» **EXERCISE DESCRIPTION**: Each entry that follows is to be retyped exactly. Pictures do not belong in the copy.

» **PROVIDED DATA**:
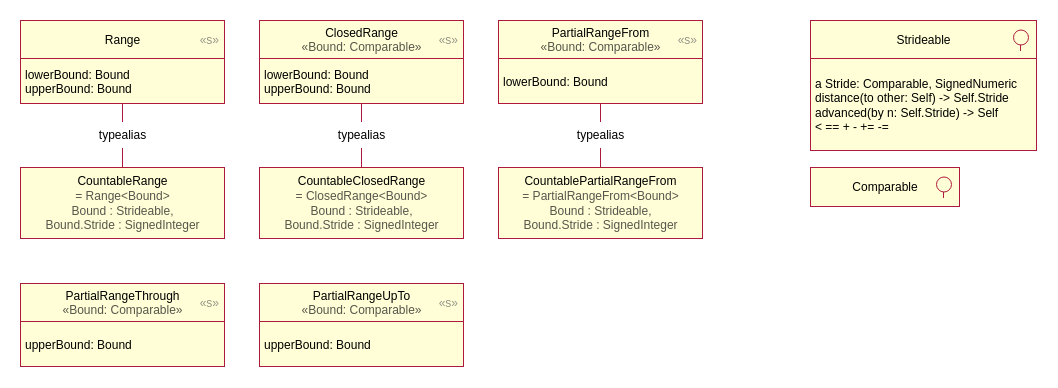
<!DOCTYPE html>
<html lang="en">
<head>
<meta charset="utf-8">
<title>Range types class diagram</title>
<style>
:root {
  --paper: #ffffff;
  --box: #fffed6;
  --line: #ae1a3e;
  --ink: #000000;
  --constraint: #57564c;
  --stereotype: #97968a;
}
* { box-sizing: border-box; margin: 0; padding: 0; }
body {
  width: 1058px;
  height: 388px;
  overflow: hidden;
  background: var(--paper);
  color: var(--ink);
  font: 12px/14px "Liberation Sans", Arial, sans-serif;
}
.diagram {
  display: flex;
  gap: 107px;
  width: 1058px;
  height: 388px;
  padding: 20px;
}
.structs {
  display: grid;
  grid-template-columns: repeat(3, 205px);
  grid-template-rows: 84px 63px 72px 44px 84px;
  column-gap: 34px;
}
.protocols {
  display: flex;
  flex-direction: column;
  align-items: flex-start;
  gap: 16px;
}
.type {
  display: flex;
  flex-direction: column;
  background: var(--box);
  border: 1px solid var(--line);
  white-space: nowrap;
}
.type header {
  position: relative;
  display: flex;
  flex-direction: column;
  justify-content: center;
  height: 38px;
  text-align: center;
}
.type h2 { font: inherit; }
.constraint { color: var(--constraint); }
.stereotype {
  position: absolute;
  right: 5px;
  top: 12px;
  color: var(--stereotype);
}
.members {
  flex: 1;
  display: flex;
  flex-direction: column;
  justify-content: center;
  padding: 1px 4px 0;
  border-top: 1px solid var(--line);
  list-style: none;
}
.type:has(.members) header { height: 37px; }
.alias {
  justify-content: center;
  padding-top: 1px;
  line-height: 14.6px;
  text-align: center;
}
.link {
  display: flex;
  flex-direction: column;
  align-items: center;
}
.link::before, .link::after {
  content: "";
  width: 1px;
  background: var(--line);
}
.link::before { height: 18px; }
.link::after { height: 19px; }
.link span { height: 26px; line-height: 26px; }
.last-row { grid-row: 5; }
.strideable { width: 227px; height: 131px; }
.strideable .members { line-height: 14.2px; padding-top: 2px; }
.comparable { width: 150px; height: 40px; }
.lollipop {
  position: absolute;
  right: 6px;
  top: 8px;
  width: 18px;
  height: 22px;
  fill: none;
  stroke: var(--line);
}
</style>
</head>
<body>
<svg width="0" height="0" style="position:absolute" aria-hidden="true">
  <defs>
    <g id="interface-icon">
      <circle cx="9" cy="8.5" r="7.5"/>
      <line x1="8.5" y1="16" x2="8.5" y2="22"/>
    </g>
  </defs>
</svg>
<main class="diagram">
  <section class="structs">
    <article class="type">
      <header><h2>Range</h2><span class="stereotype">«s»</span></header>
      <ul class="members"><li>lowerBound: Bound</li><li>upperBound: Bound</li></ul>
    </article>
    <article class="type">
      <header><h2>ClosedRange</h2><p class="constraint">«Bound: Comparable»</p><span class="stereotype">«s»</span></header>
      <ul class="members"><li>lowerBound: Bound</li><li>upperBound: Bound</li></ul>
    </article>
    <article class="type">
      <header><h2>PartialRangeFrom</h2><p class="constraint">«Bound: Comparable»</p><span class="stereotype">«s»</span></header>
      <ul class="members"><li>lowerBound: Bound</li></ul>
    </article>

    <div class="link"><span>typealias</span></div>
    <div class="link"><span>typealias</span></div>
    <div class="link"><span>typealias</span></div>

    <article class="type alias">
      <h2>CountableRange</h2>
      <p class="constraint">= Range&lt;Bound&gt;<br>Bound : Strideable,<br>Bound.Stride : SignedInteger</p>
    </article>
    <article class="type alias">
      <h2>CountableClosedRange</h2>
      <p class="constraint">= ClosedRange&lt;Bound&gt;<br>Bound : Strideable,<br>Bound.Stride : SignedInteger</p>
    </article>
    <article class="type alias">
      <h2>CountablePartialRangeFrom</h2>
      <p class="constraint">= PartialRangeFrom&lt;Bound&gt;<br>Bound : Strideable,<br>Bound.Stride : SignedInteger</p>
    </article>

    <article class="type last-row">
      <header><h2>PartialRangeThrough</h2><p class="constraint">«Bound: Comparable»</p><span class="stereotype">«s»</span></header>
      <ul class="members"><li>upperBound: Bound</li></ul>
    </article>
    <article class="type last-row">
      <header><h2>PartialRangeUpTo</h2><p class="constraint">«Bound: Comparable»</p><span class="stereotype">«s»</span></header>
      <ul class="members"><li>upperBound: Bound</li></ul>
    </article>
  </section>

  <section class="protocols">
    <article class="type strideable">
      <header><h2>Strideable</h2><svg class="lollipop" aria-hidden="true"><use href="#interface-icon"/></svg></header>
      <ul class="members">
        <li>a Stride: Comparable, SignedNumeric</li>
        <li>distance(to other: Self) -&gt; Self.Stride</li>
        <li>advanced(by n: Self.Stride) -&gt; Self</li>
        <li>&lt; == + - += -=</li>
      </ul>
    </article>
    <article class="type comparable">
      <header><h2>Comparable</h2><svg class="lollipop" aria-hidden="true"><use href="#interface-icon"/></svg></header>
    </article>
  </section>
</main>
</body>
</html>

» **OUTPUT OF THE TASK**:
<!DOCTYPE html>
<html lang="en">
<head>
<meta charset="utf-8">
<title>Range types class diagram</title>
<style>
:root {
  --paper: #ffffff;
  --box: #fffed6;
  --line: #ae1a3e;
  --ink: #000000;
  --constraint: #57564c;
  --stereotype: #97968a;
}
* { box-sizing: border-box; margin: 0; padding: 0; }
body {
  width: 1058px;
  height: 388px;
  overflow: hidden;
  background: var(--paper);
  color: var(--ink);
  font: 12px/14px "Liberation Sans", Arial, sans-serif;
}
.diagram {
  display: flex;
  gap: 107px;
  width: 1058px;
  height: 388px;
  padding: 20px;
}
.structs {
  display: grid;
  grid-template-columns: repeat(3, 205px);
  grid-template-rows: 84px 63px 72px 44px 84px;
  column-gap: 34px;
}
.protocols {
  display: flex;
  flex-direction: column;
  align-items: flex-start;
  gap: 16px;
}
.type {
  display: flex;
  flex-direction: column;
  background: var(--box);
  border: 1px solid var(--line);
  white-space: nowrap;
}
.type header {
  position: relative;
  display: flex;
  flex-direction: column;
  justify-content: center;
  height: 38px;
  text-align: center;
}
.type h2 { font: inherit; }
.constraint { color: var(--constraint); }
.stereotype {
  position: absolute;
  right: 5px;
  top: 12px;
  color: var(--stereotype);
}
.members {
  flex: 1;
  display: flex;
  flex-direction: column;
  justify-content: center;
  padding: 1px 4px 0;
  border-top: 1px solid var(--line);
  list-style: none;
}
.type:has(.members) header { height: 37px; }
.alias {
  justify-content: center;
  padding-top: 1px;
  line-height: 14.6px;
  text-align: center;
}
.link {
  display: flex;
  flex-direction: column;
  align-items: center;
}
.link::before, .link::after {
  content: "";
  width: 1px;
  background: var(--line);
}
.link::before { height: 18px; }
.link::after { height: 19px; }
.link span { height: 26px; line-height: 26px; }
.last-row { grid-row: 5; }
.strideable { width: 227px; height: 131px; }
.strideable .members { line-height: 14.2px; padding-top: 2px; }
.comparable { width: 150px; height: 40px; }
.lollipop {
  position: absolute;
  right: 6px;
  top: 8px;
  width: 18px;
  height: 22px;
  fill: none;
  stroke: var(--line);
}
</style>
</head>
<body>
<svg width="0" height="0" style="position:absolute" aria-hidden="true">
  <defs>
    <g id="interface-icon">
      <circle cx="9" cy="8.5" r="7.5"/>
      <line x1="8.5" y1="16" x2="8.5" y2="22"/>
    </g>
  </defs>
</svg>
<main class="diagram">
  <section class="structs">
    <article class="type">
      <header><h2>Range</h2><span class="stereotype">«s»</span></header>
      <ul class="members"><li>lowerBound: Bound</li><li>upperBound: Bound</li></ul>
    </article>
    <article class="type">
      <header><h2>ClosedRange</h2><p class="constraint">«Bound: Comparable»</p><span class="stereotype">«s»</span></header>
      <ul class="members"><li>lowerBound: Bound</li><li>upperBound: Bound</li></ul>
    </article>
    <article class="type">
      <header><h2>PartialRangeFrom</h2><p class="constraint">«Bound: Comparable»</p><span class="stereotype">«s»</span></header>
      <ul class="members"><li>lowerBound: Bound</li></ul>
    </article>

    <div class="link"><span>typealias</span></div>
    <div class="link"><span>typealias</span></div>
    <div class="link"><span>typealias</span></div>

    <article class="type alias">
      <h2>CountableRange</h2>
      <p class="constraint">= Range&lt;Bound&gt;<br>Bound : Strideable,<br>Bound.Stride : SignedInteger</p>
    </article>
    <article class="type alias">
      <h2>CountableClosedRange</h2>
      <p class="constraint">= ClosedRange&lt;Bound&gt;<br>Bound : Strideable,<br>Bound.Stride : SignedInteger</p>
    </article>
    <article class="type alias">
      <h2>CountablePartialRangeFrom</h2>
      <p class="constraint">= PartialRangeFrom&lt;Bound&gt;<br>Bound : Strideable,<br>Bound.Stride : SignedInteger</p>
    </article>

    <article class="type last-row">
      <header><h2>PartialRangeThrough</h2><p class="constraint">«Bound: Comparable»</p><span class="stereotype">«s»</span></header>
      <ul class="members"><li>upperBound: Bound</li></ul>
    </article>
    <article class="type last-row">
      <header><h2>PartialRangeUpTo</h2><p class="constraint">«Bound: Comparable»</p><span class="stereotype">«s»</span></header>
      <ul class="members"><li>upperBound: Bound</li></ul>
    </article>
  </section>

  <section class="protocols">
    <article class="type strideable">
      <header><h2>Strideable</h2><svg class="lollipop" aria-hidden="true"><use href="#interface-icon"/></svg></header>
      <ul class="members">
        <li>a Stride: Comparable, SignedNumeric</li>
        <li>distance(to other: Self) -&gt; Self.Stride</li>
        <li>advanced(by n: Self.Stride) -&gt; Self</li>
        <li>&lt; == + - += -=</li>
      </ul>
    </article>
    <article class="type comparable">
      <header><h2>Comparable</h2><svg class="lollipop" aria-hidden="true"><use href="#interface-icon"/></svg></header>
    </article>
  </section>
</main>
</body>
</html>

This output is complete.